RELEASE DATE: September 13, 2016
GENRE: Junior Graphic Novel
PAGE COUNT: 256


Ghosts is a heartwarming graphic novel that celebrates life… even after death.  Featuring a cast of differently abled and racially diverse characters, it is a colourful and timely story that will inspire conversation between parents and junior readers.

Cat is an introvert while her little sister Maya loves to sing and dance her heart out.  However, Maya’s cystic fibrosis means she is often out of breath.  When their family moves to the coastal town of Bahía de la Luna for Maya’s health, Cat is sad to swap sunshine and friends for a foggy town obsessed with the afterlife.  After all, ghosts aren’t real…  Right? Continue reading

Book Review | Paperboy by Vince Vawter

paperboy-review-paiges-pagesTITLE: Paperboy
AUTHOR: Vince Vawter
PUBLISHER: Delacorte Books for Young Readers
RELEASE DATE: May 14, 2013
GENRE: Junior Fiction
PAGE COUNT: 240


Set in ’50s suburban Memphis, Paperboy is a gripping Own Voices coming-of-age story.  11-year-old Little Man has battled with a debilitating stutter all his life.  His unique view of the world takes us on an adventure beyond the walls people raise to defend their inner truths.  Paperboy is about not judging a book by its cover.  
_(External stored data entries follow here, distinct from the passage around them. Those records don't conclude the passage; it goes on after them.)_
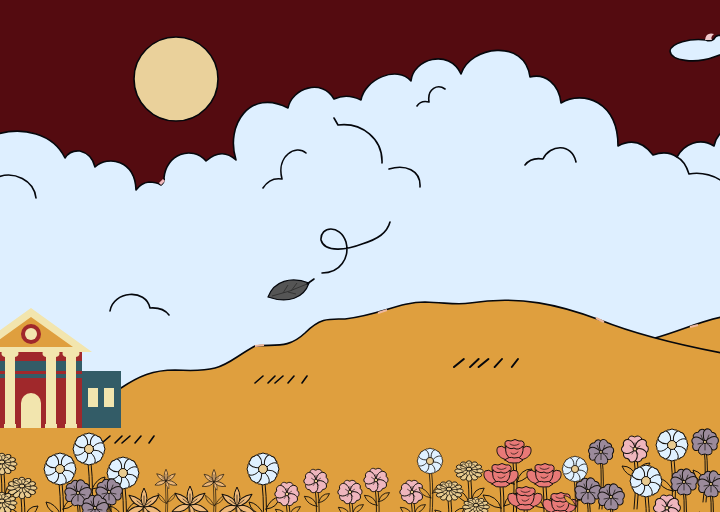
<!DOCTYPE html>
<html lang="en">
<head>
<meta charset="utf-8">
<title>Autumn hills</title>
<style>
:root{--night:#540b10;--moon:#ead19b;--cloud:#deefff;--hill:#df9f3e;--ink:#05070c;--cream:#f2e5ae;--brick:#a0282b;--teal:#335c67;--leaf:#555;--daisy:#e0f1ff;--zinnia:#e9cb90;--lily:#eeb878;--blossom:#efb6bd;--rose:#e87977;--violet:#9b8a9b}
html,body{margin:0;overflow:hidden}
.scene{display:block;width:720px;height:512px;background:var(--night)}
.line{fill:none;stroke:var(--ink);stroke-width:1.6;stroke-linecap:round;stroke-linejoin:round}
.cloud{fill:var(--cloud);stroke:var(--ink);stroke-width:1.6;stroke-linejoin:round}
.hill{fill:var(--hill)}
.glint{fill:none;stroke:#eeb9a0;stroke-width:2}
.cream{fill:var(--cream)}.brick{fill:var(--brick)}.teal{fill:var(--teal)}
.flowers{stroke:#14100c;stroke-width:1;stroke-linejoin:round;stroke-linecap:round}
.stem{fill:none}.foliage{fill:var(--hill)}
.daisy{fill:var(--daisy)}.zinnia{fill:var(--zinnia)}.lily{fill:var(--lily)}.blossom{fill:var(--blossom)}.rose{fill:var(--rose)}.violet{fill:var(--violet)}
.vein{fill:none;stroke-width:.7}
</style>
</head>
<body>
<svg class="scene" viewBox="0 0 720 512" role="img" aria-label="Hills, clouds and a row of flowers under a dark red sky">
<defs>
<path id="daisy-petal" d="M-2 -4C-8 -9 -7 -16 -3 -15Q0 -17 3 -15C7 -16 8 -9 2 -4Z"/>
<g id="daisy">
<path class="stem" d="M-1 14Q2 40 -1 75M2 14Q5 40 2 75"/>
<path class="foliage" d="M1 46Q-5 34 -14 33Q-12 44 1 46ZM3 40Q8 29 16 28Q15 39 3 40Z"/>
<g class="daisy">
<use href="#daisy-petal"/><use href="#daisy-petal" transform="rotate(45)"/><use href="#daisy-petal" transform="rotate(90)"/><use href="#daisy-petal" transform="rotate(135)"/><use href="#daisy-petal" transform="rotate(180)"/><use href="#daisy-petal" transform="rotate(225)"/><use href="#daisy-petal" transform="rotate(270)"/><use href="#daisy-petal" transform="rotate(315)"/>
</g>
<circle class="zinnia" r="4.5"/>
</g>
<path id="zinnia-petal" d="M0 0L-3 -11Q-3 -15 0 -15Q3 -15 3 -11Z"/>
<g id="zinnia-ring">
<use href="#zinnia-petal"/><use href="#zinnia-petal" transform="rotate(30)"/><use href="#zinnia-petal" transform="rotate(60)"/><use href="#zinnia-petal" transform="rotate(90)"/><use href="#zinnia-petal" transform="rotate(120)"/><use href="#zinnia-petal" transform="rotate(150)"/><use href="#zinnia-petal" transform="rotate(180)"/><use href="#zinnia-petal" transform="rotate(210)"/><use href="#zinnia-petal" transform="rotate(240)"/><use href="#zinnia-petal" transform="rotate(270)"/><use href="#zinnia-petal" transform="rotate(300)"/><use href="#zinnia-petal" transform="rotate(330)"/>
</g>
<g id="zinnia">
<path class="stem" d="M-1 9Q1 30 -1 60M2 9Q4 30 2 60"/>
<path class="foliage" d="M0 34Q-12 30 -15 20Q-3 21 0 34ZM3 30Q13 28 16 18Q5 18 3 30Z"/>
<g class="zinnia"><use href="#zinnia-ring" transform="scale(1 .72)"/><use href="#zinnia-ring" transform="translate(0 -2) rotate(15) scale(.62 .44)"/><ellipse cy="-2" rx="3" ry="2"/></g>
</g>
<path id="lily-petal" d="M0 0Q-6 -8 0 -19Q6 -8 0 0Z"/>
<g id="lily">
<path class="stem" d="M-1 2Q1 30 -1 60M2 2Q4 30 2 60"/>
<path class="foliage" d="M1 36Q-6 24 -13 20Q-12 32 1 36ZM2 34Q8 24 15 20Q14 31 2 34Z"/>
<g class="lily"><use href="#lily-petal" transform="rotate(-110)"/><use href="#lily-petal" transform="rotate(110)"/><use href="#lily-petal" transform="rotate(-52)"/><use href="#lily-petal" transform="rotate(52)"/><use href="#lily-petal"/><use href="#lily-petal" transform="rotate(160) scale(.7)"/></g>
<path class="vein" d="M0 -3V-11M-2 -2L-7 -6M2 -2L7 -6"/>
</g>
<path id="blossom-petal" d="M0 0C-10 -4 -8 -13 -3 -13Q0 -11 2 -13C9 -13 9 -4 0 0Z"/>
<g id="blossom">
<path class="stem" d="M-1 9Q2 30 -1 60M2 9Q5 30 2 60"/>
<path class="foliage" d="M1 28Q-9 27 -13 17Q-2 17 1 28ZM3 24Q11 23 15 14Q5 14 3 24Z"/>
<g class="blossom"><use href="#blossom-petal"/><use href="#blossom-petal" transform="rotate(72)"/><use href="#blossom-petal" transform="rotate(144)"/><use href="#blossom-petal" transform="rotate(216)"/><use href="#blossom-petal" transform="rotate(288)"/></g>
<path class="vein" d="M0 -2V-6M2 -1L5 -3M-2 -1L-5 -3M1 2L3 5M-1 2L-3 5"/>
<circle class="zinnia" r="2"/>
</g>
<g id="rose">
<path class="stem" d="M-1 10Q1 30 -1 70M2 10Q4 30 2 70"/>
<path class="foliage" d="M0 32Q-14 31 -18 19Q-4 19 0 32ZM3 30Q14 28 18 17Q6 17 3 30Z"/>
<g class="rose">
<path d="M-9 -7Q-10 -13 -3 -11Q1 -14 5 -11Q11 -12 10 -6L6 6H-6Z"/>
<path d="M-4 8C-16 8 -19 -1 -16 -5Q-12 -7 -9 -4Q-5 -2 -2 3ZM4 8C16 8 19 -1 16 -5Q12 -7 9 -4Q5 -2 2 3Z"/>
<path d="M-8 -6Q-4 -2 0 -4Q4 -1 9 -6Q10 4 3 7Q0 9 -3 7Q-10 3 -8 -6Z"/>
<path d="M-9 8Q-5 4 0 6Q5 4 9 8Q5 12 0 11Q-5 12 -9 8Z"/>
</g>
<path class="vein" d="M-4 -8Q0 -5 5 -8M-3 1Q0 4 4 0"/>
</g>
<path id="violet-petal" d="M0 0C-5 -3 -9 -8 -6 -12Q-3 -14 0 -12Q4 -14 6 -11C8 -7 4 -3 0 0Z"/>
<g id="violet">
<path class="stem" d="M-1 6Q2 30 -2 60M1 6Q4 30 1 60"/>
<path class="foliage" d="M0 42Q-10 38 -12 28Q-1 31 0 42Z"/>
<g class="violet"><use href="#violet-petal" transform="rotate(-35)"/><use href="#violet-petal" transform="rotate(35)"/><use href="#violet-petal" transform="rotate(100)"/><use href="#violet-petal" transform="rotate(260)"/><use href="#violet-petal" transform="rotate(180)"/></g>
<path class="vein" d="M0 2V8M-2 1L-7 2M2 1L7 2M-2 -2L-4 -7M2 -2L4 -7"/>
<circle class="zinnia" r="1.6"/>
</g>
<path id="column" class="cream" d="M-8 351H8Q10 356 5 357V424H6V428H-6V424H-5V357Q-10 356 -8 351Z"/>
<path id="grass" class="line" d="M0 7L8 0M13 7L20 0M20 7L28 0M33 7L39 0M47 7L52 0"/>
</defs>

<rect width="720" height="512" fill="var(--night)"/>
<circle cx="176" cy="79" r="42" fill="var(--moon)" stroke="var(--ink)" stroke-width="1.6"/>

<g id="clouds">
<path class="cloud" d="M725 37Q717 33 714 39Q710 42 706 40C690 38 671 43 670 51C671 61 695 64 714 57L725 53Z"/>
<path d="M705 40Q706 32 714 34Q710 37 712 40Z" fill="#f0c9cc"/>
<path class="cloud" d="M-2 134C22 127 53 133 65 158Q70 150 80 151Q92 154 95 167C108 155 135 160 136 190Q141 183 149 182Q156 182 161 185Q165 182 164 178C166 154 192 145 206 161Q222 147 236 160C225 125 250 88 288 108C292 88 322 78 334 99Q347 93 361 100C365 79 397 65 411 81C413 59 449 48 461 74C470 46 525 38 530 77C545 73 559 84 561 103C583 90 618 101 618 146Q638 135 653 155Q667 150 677 157C684 144 700 137 714 146Q716 137 722 132V400H-2Z"/>
<path class="line" d="M-2 177C14 171 34 180 36 198M110 311C113 291 146 288 150 308Q163 307 169 315M263 188Q270 177 282 179C276 156 296 144 306 153M334 118L338 125C362 122 383 139 382 163M389 169C405 164 421 170 420 187M417 106Q421 100 429 102C427 88 438 84 445 89M525 165Q531 157 543 159C550 144 572 143 576 162M677 157Q685 161 689 174Q706 171 722 181"/>
<path d="M160 184L164 180" stroke="#f0b9bd" stroke-width="3"/>
</g>

<g id="drifting-leaf">
<path class="line" d="M322 273C340 273 350 258 346 242C340 224 320 226 321 240C325 254 349 249 362 244C378 239 387 233 390 222"/>
<path d="M268 297C274 281 291 276 309 283C304 298 288 304 268 297Z" fill="var(--leaf)" stroke="var(--ink)" stroke-width="1.2"/>
<path class="line" d="M307 284L314 279"/>
<path d="M272 296Q290 292 307 284M283 293L288 285M291 291L297 283M288 292L296 294" fill="none" stroke="#343434"/>
</g>

<g id="hills">
<path class="hill" d="M655 338C680 331 698 322 722 317V370H655Z"/>
<path class="line" d="M655 338C680 331 698 322 722 317"/>
<path class="hill" d="M-2 428L121 388C139 376 153 370 175 370C226 373 224 363 255 346C276 344 288 349 305 333C321 317 330 319 345 319C380 315 399 302 425 302C449 303 458 305 470 303C520 295 560 305 600 320C640 336 680 345 722 353V514H-2Z"/>
<path class="line" stroke-width="2" d="M121 388C139 376 153 370 175 370C226 373 224 363 255 346C276 344 288 349 305 333C321 317 330 319 345 319C380 315 399 302 425 302C449 303 458 305 470 303C520 295 560 305 600 320C640 336 680 345 722 353"/>
<path class="glint" d="M255 346L264 345M378 313L387 310M596 318L604 322M690 327L698 325"/>
<use href="#grass" x="255" y="376"/>
<use href="#grass" x="102" y="436"/>
<use href="#grass" transform="translate(454 359) scale(1.23 1.15)"/>
</g>

<g id="town-hall">
<rect class="teal" x="81" y="371" width="40" height="57"/>
<path class="cream" d="M88 388H98V407H88ZM104 388H114V407H104Z"/>
<rect class="brick" y="351" width="82" height="77"/>
<path class="teal" d="M0 361H82V371H0ZM0 374H82V378H0Z"/>
<path class="cream" d="M21 428V403A10 10 0 0 1 41 403V428Z"/>
<use href="#column" x="10"/><use href="#column" x="51"/><use href="#column" x="71"/>
<path class="cream" d="M31 308L92 352H-30Z"/>
<path class="hill" d="M31 317L73 347H-11Z"/>
<circle class="brick" cx="31" cy="334" r="10"/><circle class="cream" cx="31" cy="334" r="6"/>
</g>

<g class="flowers">
<g id="left-bed">
<use href="#zinnia" x="2" y="464"/>
<use href="#daisy" x="89" y="449"/>
<use href="#daisy" x="60" y="469"/>
<use href="#daisy" x="123" y="473"/>
<use href="#zinnia" x="22" y="488"/>
<use href="#zinnia" x="2" y="503"/>
<use href="#violet" x="78" y="493"/>
<use href="#violet" x="109" y="492"/>
<use href="#violet" x="95" y="508"/>
<use href="#lily" transform="translate(166 481) scale(.62)"/>
<use href="#lily" transform="translate(214 482) scale(.66)"/>
<use href="#lily" x="144" y="507"/>
<use href="#lily" x="190" y="505"/>
<use href="#lily" x="237" y="506"/>
<use href="#daisy" x="263" y="469"/>
</g>
<g id="middle-bed">
<use href="#blossom" transform="translate(316 481) scale(.9)"/>
<use href="#blossom" transform="translate(376 480) scale(.9)"/>
<use href="#blossom" transform="translate(287 494) scale(.9)"/>
<use href="#blossom" transform="translate(350 492) scale(.9)"/>
<use href="#blossom" transform="translate(412 492) scale(.9)"/>
<use href="#daisy" transform="translate(430 461) scale(.8)"/>
<use href="#zinnia" transform="translate(469 471) scale(.95)"/>
<use href="#zinnia" transform="translate(449 491) scale(.95)"/>
<use href="#zinnia" transform="translate(476 507) scale(.9)"/>
</g>
<g id="right-bed">
<use href="#rose" x="514" y="452"/>
<use href="#rose" x="501" y="476"/>
<use href="#rose" x="544" y="476"/>
<use href="#rose" x="525" y="499"/>
<use href="#rose" x="560" y="505"/>
<use href="#daisy" transform="translate(575 469) scale(.8)"/>
<use href="#violet" transform="translate(601 452) scale(.95)"/>
<use href="#blossom" x="635" y="449"/>
<use href="#daisy" x="672" y="445"/>
<use href="#violet" x="705" y="442"/>
<use href="#violet" x="684" y="482"/>
<use href="#daisy" x="646" y="481"/>
<use href="#violet" x="588" y="491"/>
<use href="#violet" x="611" y="497"/>
<use href="#blossom" x="667" y="508"/>
<use href="#violet" x="711" y="484"/>
</g>
</g>
</svg>
</body>
</html>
Little Man is our irresistible first person narrator.  When his best friend goes away for a month, Little Man offers to cover his newspaper delivery route.  This seemingly trivial favour is a terrifying challenge.  When he musters the courage to speak to strangers, he discovers much more to his neighbourhood than meets the eye.  Continue reading

Book Review | George by Alex Gino

george-book-review-paiges-pagesTITLE: George
AUTHOR: Alex Gino
PUBLISHER: Scholastic Press
RELEASE DATE: August 25, 2015
GENRE: Junior Fiction, LGBTQI+
PAGE COUNT: 195


You may be surprised to hear that a children’s book would be my pick above many of the LGBTQI+ books written for adults.  Why?  George’s representation of a transgender child captures the feeling of being “born this way”.  It talks about gender in a way that young readers can understand, and which also has the power to educate adults.  

Fourth-grader, George, is determined to be Charlotte in the class production of Charlotte’s Web.  This is the chance she’s been waiting for to tell the world she’s a girl.  But when the teachers refuse to even let her audition for a girl’s role, her flamboyant best friend Kelly comes up with a daring plan to make George’s dreams comes true. Continue reading

Book Review | Coming of Age: Growing Up Muslim in Australia Edited by Amra Pajalic & Demet Divaroren

coming-of-age-book-review-paiges-pagesTITLE: Coming of Age: Growing Up Muslim in Australia
EDITORS: Amra Pajalic and Demet Divaroren
PUBLISHER: Allen & Unwin
RELEASE DATE: February 2014
GENRE: Junior Nonfiction, Religion
PAGE COUNT: 200


This collection of short memoirs shares the challenges of growing up Muslim in Australia.  I love that the focus of Coming of Age is on the struggles of being a young person, irrespective of religion.  This makes the authors relatable to junior readers everywhere.  

I wondered if there were going to be girls like me from the Middle East.  Would there be any Muslim students in my class?  And how many of them would have just arrived in Australia as I had?  Would they speak Arabic like me?  Would I be able to keep up with the schoolwork?  Would I make friends? – Muslim Footprint by Arwa El Masri page 84 Continue reading